* WORK TASK
Scan the data for lines with "light" and report the count by itself.

* GIVEN INFORMATION
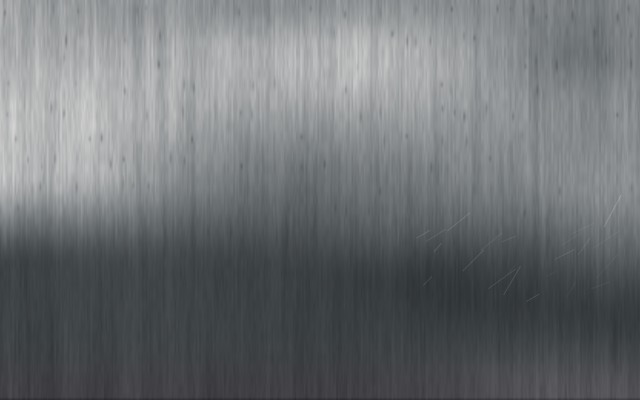
Reproduce this texture procedurally as a WebGL 1 fragment shader.

```glsl
precision highp float;
// Brushed steel sheet: vertical grain, soft reflections, small flecks and faint scratches.
uniform vec2 u_resolution;

float hash(vec2 p) {
  vec3 q = fract(p.xyx * vec3(0.1031, 0.1030, 0.0973));
  q += dot(q, q.yzx + 33.33);
  return fract((q.x + q.y) * q.z);
}

float noise(vec2 p) {
  vec2 i = floor(p), f = fract(p);
  f = f * f * (3.0 - 2.0 * f);
  return mix(mix(hash(i), hash(i + vec2(1.0, 0.0)), f.x),
             mix(hash(i + vec2(0.0, 1.0)), hash(i + 1.0), f.x), f.y);
}

// Noise centred on zero, from -1 to 1
float ripple(vec2 p) {
  return 2.0 * noise(p) - 1.0;
}

float blob(vec2 p, vec2 centre, vec2 radius) {
  vec2 d = (p - centre) / radius;
  return exp(-dot(d, d));
}

float segment(vec2 p, vec2 a, vec2 b) {
  vec2 d = b - a;
  return length(p - a - d * clamp(dot(p - a, d) / dot(d, d), 0.0, 1.0));
}

// Broad reflection: bright above, dark below, with a softer step to the right
float reflection(vec2 uv) {
  float y = uv.y + 0.025 * ripple(uv * vec2(5.0, 3.0));
  float left = 0.265 + 0.47 * smoothstep(0.35, 0.59, y) - 0.12 * smoothstep(0.68, 1.0, y);
  float middle = 0.25 + 0.17 * smoothstep(0.30, 0.56, y)
               + 0.26 * smoothstep(0.50, 0.84, y) - 0.13 * smoothstep(0.87, 1.0, y);
  float right = 0.235 + 0.31 * smoothstep(0.21, 0.58, y) - 0.04 * smoothstep(0.7, 1.0, y)
              + 0.10 * smoothstep(0.22, 0.0, y);
  float light = mix(left, middle, smoothstep(0.0, 0.48, uv.x));
  light = mix(light, right, smoothstep(0.5, 0.95, uv.x));
  light += 0.05 * blob(uv, vec2(0.54, 0.83), vec2(0.12, 0.09));
  light -= 0.08 * blob(uv, vec2(0.91, 0.86), vec2(0.08, 0.09));
  light -= 0.04 * blob(uv, vec2(0.67, 0.31), vec2(0.14, 0.10));
  return light;
}

// Vertical brushing, from wide bands to hair-fine strokes
float brushing(vec2 p) {
  float bands = ripple(vec2(p.x * 32.0, p.y * 1.3)) * mix(0.07, 0.025, smoothstep(0.1, 0.6, p.x));
  float streaks = 0.045 * ripple(vec2(p.x * 85.0 + 17.0, p.y * 2.5));
  float hairs = 0.055 * ripple(vec2(p.x * 210.0 + 5.0, p.y * 7.0));
  float strokes = 0.045 * ripple(vec2(p.x * 260.0 + 91.0, p.y * 38.0));
  float cloud = 0.03 * ripple(p * vec2(9.0, 6.0) + 40.0);
  return bands + streaks + hairs + strokes + cloud;
}

// Sparse dark flecks, drawn out along the grain
float flecks(vec2 p) {
  vec2 grid = p * vec2(34.0, 16.0), cell = floor(grid);
  vec2 centre = 0.3 + 0.4 * vec2(hash(cell + 3.1), hash(cell + 8.7));
  vec2 radius = vec2(0.11, 0.10 + 0.16 * hash(cell + 5.3));
  float present = step(0.80, hash(cell + 61.0)) * (0.3 + 0.7 * hash(cell + 27.0));
  return present * blob(fract(grid), centre, radius);
}

// Thin slanted scratches, gathered at the lower right
float scratches(vec2 p) {
  float sum = 0.0;
  for (int i = 0; i < 22; i++) {
    float k = float(i);
    vec2 start = vec2(1.04 + 0.48 * hash(vec2(k, 1.0)), 0.24 + 0.20 * hash(vec2(k, 2.0)));
    float angle = 0.35 + 0.75 * hash(vec2(k, 3.0));
    vec2 along = vec2(cos(angle), sin(angle)) * (0.02 + 0.07 * hash(vec2(k, 4.0)));
    float line = 1.0 - smoothstep(0.0004, 0.0026, segment(p, start, start + along));
    sum += line * (0.25 + 0.75 * hash(vec2(k, 5.0)));
  }
  return min(sum, 1.0);
}

void main() {
  vec2 uv = gl_FragCoord.xy / u_resolution;
  vec2 p = gl_FragCoord.xy / u_resolution.y;

  float light = reflection(uv);
  light *= 1.0 + brushing(p);
  light *= 1.0 - 0.20 * flecks(p) * smoothstep(0.3, 0.6, uv.y);
  light += 0.07 * scratches(p);

  // Cool tint in the shadows, a trace of violet along the bottom
  vec3 color = light + vec3(-0.014, 0.004, 0.012) * (1.0 - smoothstep(0.45, 0.85, light));
  color += vec3(0.014, -0.008, 0.004) * smoothstep(0.16, 0.0, uv.y);
  color *= 1.0 - 0.25 * smoothstep(0.008, 0.0, uv.y);
  gl_FragColor = vec4(clamp(color, 0.0, 1.0), 1.0);
}
```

* RESPONSE AREA
11